• [Task to carry out]:
Scan the listing below for lines with "arrow" in them. Give their number and nothing more.

Top of Stored data

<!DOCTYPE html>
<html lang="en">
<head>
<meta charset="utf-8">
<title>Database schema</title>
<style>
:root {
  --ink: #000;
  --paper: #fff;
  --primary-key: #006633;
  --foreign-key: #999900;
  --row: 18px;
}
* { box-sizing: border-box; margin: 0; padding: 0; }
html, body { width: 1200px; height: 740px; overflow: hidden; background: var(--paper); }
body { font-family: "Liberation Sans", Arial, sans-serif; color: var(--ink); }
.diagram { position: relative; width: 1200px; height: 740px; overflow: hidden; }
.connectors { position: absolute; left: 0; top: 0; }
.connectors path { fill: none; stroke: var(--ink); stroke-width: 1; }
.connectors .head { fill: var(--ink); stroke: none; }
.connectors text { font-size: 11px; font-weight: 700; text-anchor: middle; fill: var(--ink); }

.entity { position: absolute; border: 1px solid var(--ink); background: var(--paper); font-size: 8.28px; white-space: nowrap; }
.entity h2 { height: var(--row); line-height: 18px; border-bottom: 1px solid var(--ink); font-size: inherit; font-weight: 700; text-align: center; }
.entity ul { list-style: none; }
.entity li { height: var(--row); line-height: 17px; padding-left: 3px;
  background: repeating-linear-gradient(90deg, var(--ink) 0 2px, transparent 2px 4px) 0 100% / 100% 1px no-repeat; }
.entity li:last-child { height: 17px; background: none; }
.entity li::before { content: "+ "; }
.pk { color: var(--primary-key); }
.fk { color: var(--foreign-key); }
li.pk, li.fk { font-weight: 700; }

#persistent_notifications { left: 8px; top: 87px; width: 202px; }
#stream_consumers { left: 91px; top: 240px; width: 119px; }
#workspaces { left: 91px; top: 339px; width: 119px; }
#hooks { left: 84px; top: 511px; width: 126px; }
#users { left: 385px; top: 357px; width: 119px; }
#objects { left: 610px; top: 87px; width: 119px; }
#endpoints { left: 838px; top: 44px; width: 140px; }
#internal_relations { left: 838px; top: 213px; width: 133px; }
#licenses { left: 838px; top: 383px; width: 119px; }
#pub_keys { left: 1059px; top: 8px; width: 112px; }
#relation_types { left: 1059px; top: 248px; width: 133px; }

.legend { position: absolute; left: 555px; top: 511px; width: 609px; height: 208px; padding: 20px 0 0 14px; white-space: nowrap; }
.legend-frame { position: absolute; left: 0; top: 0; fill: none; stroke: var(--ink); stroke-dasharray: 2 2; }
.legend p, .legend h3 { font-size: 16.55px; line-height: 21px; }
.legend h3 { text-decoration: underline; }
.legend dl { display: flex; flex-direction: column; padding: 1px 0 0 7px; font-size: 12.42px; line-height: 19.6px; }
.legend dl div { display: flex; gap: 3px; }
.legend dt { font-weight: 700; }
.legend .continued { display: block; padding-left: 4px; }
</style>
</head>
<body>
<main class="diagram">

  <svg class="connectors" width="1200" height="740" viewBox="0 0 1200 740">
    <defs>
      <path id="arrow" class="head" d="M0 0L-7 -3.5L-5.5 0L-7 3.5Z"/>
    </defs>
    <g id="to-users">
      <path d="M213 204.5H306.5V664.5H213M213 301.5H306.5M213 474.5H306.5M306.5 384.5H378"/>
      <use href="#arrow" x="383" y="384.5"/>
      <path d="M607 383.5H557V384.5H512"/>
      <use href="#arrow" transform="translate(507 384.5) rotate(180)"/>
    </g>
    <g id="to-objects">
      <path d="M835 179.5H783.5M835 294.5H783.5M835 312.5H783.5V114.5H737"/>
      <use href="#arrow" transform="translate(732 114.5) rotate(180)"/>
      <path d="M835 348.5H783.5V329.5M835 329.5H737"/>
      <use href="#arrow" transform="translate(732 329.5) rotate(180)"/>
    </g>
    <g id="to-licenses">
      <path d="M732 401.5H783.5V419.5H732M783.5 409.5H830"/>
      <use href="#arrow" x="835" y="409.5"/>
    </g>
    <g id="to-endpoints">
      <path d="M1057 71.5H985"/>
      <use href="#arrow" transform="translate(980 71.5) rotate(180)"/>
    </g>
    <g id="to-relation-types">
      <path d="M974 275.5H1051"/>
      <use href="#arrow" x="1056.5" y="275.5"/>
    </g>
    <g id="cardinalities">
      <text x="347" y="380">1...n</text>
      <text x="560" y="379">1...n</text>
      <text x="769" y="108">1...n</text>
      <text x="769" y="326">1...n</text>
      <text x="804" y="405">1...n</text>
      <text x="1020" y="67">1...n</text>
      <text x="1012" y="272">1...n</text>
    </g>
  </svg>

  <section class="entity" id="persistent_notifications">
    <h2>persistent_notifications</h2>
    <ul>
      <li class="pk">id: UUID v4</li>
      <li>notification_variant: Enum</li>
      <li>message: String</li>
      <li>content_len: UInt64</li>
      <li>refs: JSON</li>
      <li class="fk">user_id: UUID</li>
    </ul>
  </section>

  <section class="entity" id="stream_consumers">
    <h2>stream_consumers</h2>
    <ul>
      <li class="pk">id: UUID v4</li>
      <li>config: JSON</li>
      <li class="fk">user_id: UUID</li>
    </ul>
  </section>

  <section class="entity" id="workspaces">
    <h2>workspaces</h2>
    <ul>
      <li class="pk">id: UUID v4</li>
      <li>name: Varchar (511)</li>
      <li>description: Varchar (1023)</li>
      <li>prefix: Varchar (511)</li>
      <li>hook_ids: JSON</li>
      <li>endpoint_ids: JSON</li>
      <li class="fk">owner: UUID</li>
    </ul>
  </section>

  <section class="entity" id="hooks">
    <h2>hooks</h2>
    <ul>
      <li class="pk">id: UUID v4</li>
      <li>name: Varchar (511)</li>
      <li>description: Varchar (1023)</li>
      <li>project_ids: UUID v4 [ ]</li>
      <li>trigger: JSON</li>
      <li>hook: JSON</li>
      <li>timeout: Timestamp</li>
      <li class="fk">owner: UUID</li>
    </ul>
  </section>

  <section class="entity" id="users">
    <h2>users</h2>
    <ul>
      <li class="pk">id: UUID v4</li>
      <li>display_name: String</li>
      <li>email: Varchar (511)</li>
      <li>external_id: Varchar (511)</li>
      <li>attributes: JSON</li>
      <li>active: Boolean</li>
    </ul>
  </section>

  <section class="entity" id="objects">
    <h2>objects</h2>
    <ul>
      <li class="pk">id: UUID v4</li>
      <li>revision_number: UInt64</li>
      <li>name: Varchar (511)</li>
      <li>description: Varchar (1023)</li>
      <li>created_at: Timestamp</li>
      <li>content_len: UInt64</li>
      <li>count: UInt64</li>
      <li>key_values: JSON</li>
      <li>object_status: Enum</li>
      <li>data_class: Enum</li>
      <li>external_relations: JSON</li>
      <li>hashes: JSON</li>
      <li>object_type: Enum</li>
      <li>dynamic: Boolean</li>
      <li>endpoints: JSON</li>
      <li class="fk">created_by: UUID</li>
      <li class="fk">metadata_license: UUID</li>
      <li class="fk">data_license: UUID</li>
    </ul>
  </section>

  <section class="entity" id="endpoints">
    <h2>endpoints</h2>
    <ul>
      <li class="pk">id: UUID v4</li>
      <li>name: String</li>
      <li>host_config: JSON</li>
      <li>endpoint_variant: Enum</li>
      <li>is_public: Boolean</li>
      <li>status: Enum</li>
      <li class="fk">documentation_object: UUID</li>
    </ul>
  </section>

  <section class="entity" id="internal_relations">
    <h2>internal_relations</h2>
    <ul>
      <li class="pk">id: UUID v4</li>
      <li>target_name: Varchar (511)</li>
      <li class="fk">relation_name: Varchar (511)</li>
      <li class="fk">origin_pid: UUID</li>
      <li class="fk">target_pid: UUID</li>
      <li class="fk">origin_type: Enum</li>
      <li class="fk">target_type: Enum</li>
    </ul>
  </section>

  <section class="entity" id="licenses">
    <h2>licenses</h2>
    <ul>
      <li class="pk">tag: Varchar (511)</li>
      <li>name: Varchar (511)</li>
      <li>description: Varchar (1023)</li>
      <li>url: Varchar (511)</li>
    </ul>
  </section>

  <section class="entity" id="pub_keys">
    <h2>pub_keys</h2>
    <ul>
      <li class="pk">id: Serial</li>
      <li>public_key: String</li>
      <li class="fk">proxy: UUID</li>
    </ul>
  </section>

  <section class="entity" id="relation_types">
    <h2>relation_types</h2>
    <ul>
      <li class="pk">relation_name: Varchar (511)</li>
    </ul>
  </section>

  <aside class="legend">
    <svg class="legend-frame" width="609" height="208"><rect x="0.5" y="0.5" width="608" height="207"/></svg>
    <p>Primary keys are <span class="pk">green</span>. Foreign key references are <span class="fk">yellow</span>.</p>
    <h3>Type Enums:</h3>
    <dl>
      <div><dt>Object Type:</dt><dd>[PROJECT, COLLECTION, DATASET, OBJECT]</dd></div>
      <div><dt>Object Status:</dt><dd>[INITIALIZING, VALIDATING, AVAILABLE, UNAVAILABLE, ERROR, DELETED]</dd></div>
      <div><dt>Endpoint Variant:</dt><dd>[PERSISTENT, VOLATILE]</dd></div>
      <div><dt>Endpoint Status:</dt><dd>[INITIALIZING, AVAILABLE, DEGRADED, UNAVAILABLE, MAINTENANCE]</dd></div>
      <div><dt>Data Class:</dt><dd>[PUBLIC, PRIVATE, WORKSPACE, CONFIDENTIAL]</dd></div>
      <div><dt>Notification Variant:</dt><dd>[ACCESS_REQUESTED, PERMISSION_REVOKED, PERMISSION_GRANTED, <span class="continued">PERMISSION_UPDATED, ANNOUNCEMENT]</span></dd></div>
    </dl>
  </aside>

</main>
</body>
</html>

Bottom of Stored data

• [Completed exercise]:
8